= DIRECTIONS =
Present each line of the entries below that holds the word "across".
———
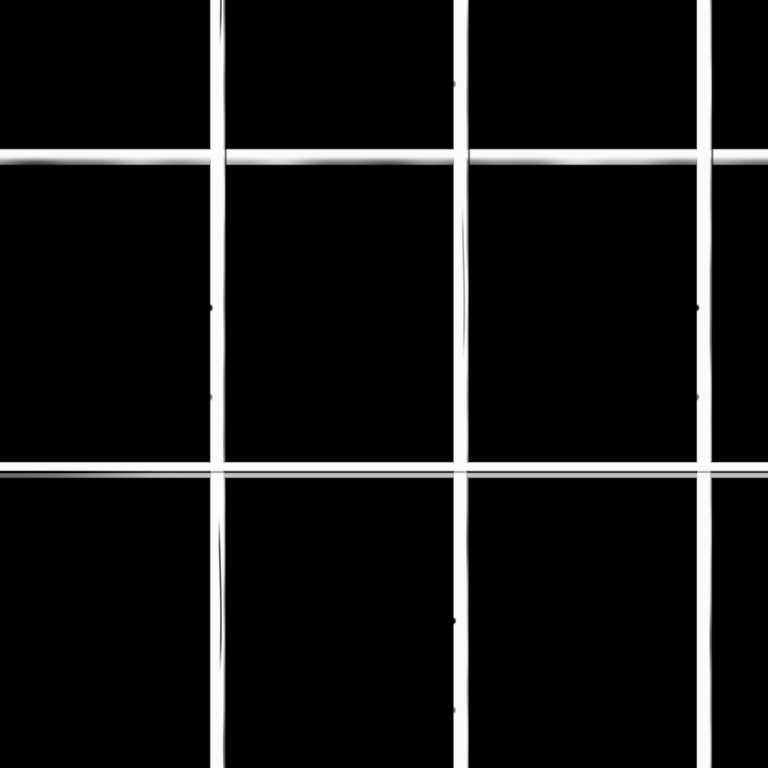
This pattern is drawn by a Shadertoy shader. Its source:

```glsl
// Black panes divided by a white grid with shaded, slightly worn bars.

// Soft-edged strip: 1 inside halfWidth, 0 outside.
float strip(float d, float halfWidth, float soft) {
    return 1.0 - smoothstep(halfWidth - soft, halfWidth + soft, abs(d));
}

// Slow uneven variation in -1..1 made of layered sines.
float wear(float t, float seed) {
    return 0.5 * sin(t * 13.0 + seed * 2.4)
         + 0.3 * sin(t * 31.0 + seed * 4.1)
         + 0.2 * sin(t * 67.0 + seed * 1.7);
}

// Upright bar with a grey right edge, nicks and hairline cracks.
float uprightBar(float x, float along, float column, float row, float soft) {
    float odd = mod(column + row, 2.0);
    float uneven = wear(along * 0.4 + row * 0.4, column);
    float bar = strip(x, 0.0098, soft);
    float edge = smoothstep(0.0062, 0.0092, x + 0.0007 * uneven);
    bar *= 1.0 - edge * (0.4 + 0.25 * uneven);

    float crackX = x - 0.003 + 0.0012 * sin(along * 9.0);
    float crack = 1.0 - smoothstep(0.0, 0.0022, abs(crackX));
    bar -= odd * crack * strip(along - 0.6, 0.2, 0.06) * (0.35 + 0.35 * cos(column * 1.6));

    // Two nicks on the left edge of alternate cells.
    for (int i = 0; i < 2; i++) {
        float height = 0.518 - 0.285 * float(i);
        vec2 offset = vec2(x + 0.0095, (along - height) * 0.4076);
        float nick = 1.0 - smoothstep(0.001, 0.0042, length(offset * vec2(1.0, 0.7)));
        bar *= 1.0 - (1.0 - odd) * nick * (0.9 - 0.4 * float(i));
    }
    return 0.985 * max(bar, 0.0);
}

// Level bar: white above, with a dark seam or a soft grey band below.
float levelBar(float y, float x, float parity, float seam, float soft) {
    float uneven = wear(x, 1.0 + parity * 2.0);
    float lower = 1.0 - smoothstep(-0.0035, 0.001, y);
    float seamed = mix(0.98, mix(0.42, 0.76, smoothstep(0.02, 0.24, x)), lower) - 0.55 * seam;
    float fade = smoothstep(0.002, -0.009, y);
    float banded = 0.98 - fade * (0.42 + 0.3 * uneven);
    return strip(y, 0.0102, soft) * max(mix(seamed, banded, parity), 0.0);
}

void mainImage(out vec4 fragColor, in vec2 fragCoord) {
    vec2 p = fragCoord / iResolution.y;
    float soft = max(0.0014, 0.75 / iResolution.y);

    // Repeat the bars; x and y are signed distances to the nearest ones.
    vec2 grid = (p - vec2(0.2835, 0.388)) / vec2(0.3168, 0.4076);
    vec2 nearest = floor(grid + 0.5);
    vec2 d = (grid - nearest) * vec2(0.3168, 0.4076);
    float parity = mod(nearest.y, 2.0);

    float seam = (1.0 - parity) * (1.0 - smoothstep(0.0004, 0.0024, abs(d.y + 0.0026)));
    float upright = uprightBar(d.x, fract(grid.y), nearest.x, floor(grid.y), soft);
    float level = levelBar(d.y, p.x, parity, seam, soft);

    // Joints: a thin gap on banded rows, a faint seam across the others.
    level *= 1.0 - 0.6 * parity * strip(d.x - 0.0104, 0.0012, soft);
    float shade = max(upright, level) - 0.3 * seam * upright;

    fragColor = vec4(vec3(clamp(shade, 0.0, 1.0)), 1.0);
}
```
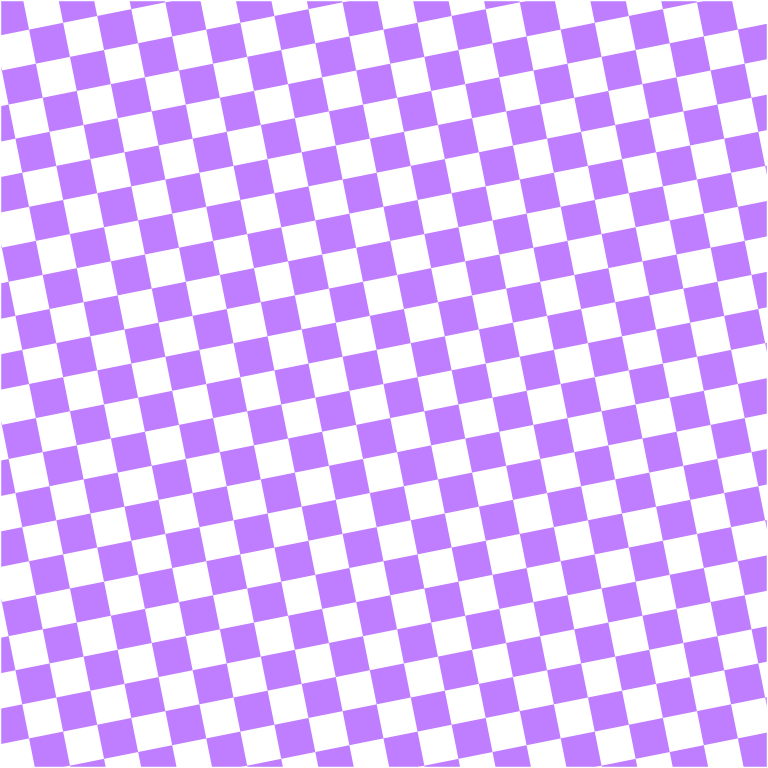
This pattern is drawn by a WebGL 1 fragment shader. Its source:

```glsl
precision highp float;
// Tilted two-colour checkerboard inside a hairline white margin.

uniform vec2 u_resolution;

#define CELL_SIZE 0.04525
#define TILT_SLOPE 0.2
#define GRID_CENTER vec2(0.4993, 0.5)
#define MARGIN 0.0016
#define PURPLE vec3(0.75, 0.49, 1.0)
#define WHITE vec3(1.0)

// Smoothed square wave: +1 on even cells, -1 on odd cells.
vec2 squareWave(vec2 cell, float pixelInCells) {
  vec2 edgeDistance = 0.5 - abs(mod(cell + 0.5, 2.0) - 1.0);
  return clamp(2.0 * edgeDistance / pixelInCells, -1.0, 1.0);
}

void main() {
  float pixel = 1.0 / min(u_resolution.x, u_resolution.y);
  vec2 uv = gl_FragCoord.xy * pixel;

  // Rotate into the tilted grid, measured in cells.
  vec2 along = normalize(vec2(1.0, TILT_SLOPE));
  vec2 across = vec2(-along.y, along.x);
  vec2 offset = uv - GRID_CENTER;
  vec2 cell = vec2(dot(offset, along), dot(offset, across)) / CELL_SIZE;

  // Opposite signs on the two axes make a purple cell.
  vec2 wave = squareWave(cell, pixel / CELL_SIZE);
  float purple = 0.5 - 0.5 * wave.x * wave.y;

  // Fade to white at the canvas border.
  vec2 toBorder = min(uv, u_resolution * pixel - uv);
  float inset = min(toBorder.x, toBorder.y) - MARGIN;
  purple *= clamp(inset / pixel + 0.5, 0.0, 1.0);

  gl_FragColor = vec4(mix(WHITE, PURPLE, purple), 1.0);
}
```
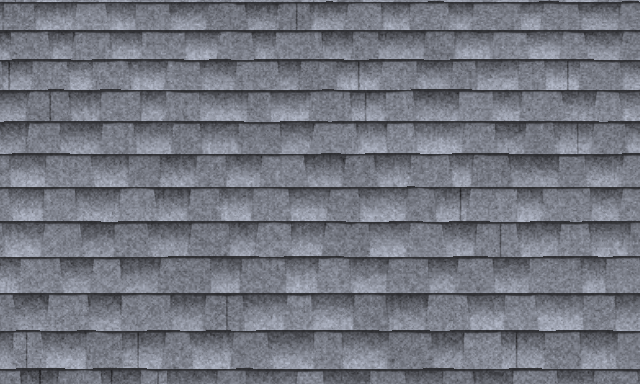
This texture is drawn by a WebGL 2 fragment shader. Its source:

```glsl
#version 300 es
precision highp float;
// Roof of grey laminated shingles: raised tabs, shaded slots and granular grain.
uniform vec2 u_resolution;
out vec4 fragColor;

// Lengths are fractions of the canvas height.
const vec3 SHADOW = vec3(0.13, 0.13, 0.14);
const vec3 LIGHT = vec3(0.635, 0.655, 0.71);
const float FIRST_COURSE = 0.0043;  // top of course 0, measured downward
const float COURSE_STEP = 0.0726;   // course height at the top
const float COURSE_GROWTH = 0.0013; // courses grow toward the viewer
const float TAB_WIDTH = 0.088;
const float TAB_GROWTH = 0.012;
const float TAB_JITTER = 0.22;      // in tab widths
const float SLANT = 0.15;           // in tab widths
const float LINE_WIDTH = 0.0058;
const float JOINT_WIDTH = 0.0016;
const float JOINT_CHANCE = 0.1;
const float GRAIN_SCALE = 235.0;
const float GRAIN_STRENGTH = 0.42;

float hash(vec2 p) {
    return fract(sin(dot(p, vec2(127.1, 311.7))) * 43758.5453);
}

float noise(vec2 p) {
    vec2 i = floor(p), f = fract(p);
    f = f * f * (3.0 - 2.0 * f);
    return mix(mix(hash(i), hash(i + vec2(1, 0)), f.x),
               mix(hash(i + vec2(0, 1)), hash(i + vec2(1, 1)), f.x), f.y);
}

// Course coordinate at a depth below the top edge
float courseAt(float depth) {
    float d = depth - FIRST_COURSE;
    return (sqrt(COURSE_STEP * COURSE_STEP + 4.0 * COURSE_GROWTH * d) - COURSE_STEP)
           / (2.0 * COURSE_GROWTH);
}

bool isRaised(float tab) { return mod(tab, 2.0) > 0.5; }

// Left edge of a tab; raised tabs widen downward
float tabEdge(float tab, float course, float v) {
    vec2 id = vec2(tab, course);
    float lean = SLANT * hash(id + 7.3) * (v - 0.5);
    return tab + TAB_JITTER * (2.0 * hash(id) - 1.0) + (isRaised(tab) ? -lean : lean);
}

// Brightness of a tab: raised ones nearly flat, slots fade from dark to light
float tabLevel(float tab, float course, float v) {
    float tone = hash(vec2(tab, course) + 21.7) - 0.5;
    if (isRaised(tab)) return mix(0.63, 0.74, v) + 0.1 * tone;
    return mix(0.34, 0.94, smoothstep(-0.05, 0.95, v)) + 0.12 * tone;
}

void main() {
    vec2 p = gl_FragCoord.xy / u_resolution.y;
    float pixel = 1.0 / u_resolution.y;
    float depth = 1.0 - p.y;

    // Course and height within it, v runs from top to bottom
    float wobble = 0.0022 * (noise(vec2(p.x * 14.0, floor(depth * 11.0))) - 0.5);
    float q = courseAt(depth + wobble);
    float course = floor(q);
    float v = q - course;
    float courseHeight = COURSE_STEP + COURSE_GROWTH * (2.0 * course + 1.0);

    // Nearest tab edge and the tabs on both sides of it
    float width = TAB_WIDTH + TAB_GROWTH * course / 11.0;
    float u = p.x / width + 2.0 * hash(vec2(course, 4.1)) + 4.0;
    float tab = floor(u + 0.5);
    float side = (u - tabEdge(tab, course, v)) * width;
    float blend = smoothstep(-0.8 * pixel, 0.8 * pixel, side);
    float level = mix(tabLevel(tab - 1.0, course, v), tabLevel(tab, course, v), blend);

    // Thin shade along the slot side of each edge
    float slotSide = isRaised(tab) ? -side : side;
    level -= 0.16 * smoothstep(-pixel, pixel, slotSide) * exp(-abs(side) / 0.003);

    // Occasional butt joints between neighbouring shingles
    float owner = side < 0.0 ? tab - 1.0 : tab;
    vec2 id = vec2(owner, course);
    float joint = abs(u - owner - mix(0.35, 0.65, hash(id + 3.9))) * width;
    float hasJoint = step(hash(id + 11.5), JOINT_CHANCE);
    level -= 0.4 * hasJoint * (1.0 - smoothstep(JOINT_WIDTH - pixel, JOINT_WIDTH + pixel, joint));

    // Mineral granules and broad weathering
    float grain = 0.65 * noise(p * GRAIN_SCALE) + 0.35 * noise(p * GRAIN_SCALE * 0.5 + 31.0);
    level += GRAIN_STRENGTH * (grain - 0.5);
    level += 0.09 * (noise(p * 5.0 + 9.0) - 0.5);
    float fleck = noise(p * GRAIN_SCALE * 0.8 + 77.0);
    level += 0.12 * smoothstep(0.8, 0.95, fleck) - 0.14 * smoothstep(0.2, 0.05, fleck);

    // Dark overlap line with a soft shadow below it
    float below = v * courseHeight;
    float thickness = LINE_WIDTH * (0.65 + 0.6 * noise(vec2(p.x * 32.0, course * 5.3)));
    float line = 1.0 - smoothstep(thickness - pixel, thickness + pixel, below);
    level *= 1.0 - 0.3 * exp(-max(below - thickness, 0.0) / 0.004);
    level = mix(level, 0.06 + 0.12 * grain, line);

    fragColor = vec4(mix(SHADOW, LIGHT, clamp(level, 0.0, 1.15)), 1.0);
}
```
———
= RESPONSE =
    // Joints: a thin gap on banded rows, a faint seam across the others.
  vec2 across = vec2(-along.y, along.x);
  vec2 cell = vec2(dot(offset, along), dot(offset, across)) / CELL_SIZE;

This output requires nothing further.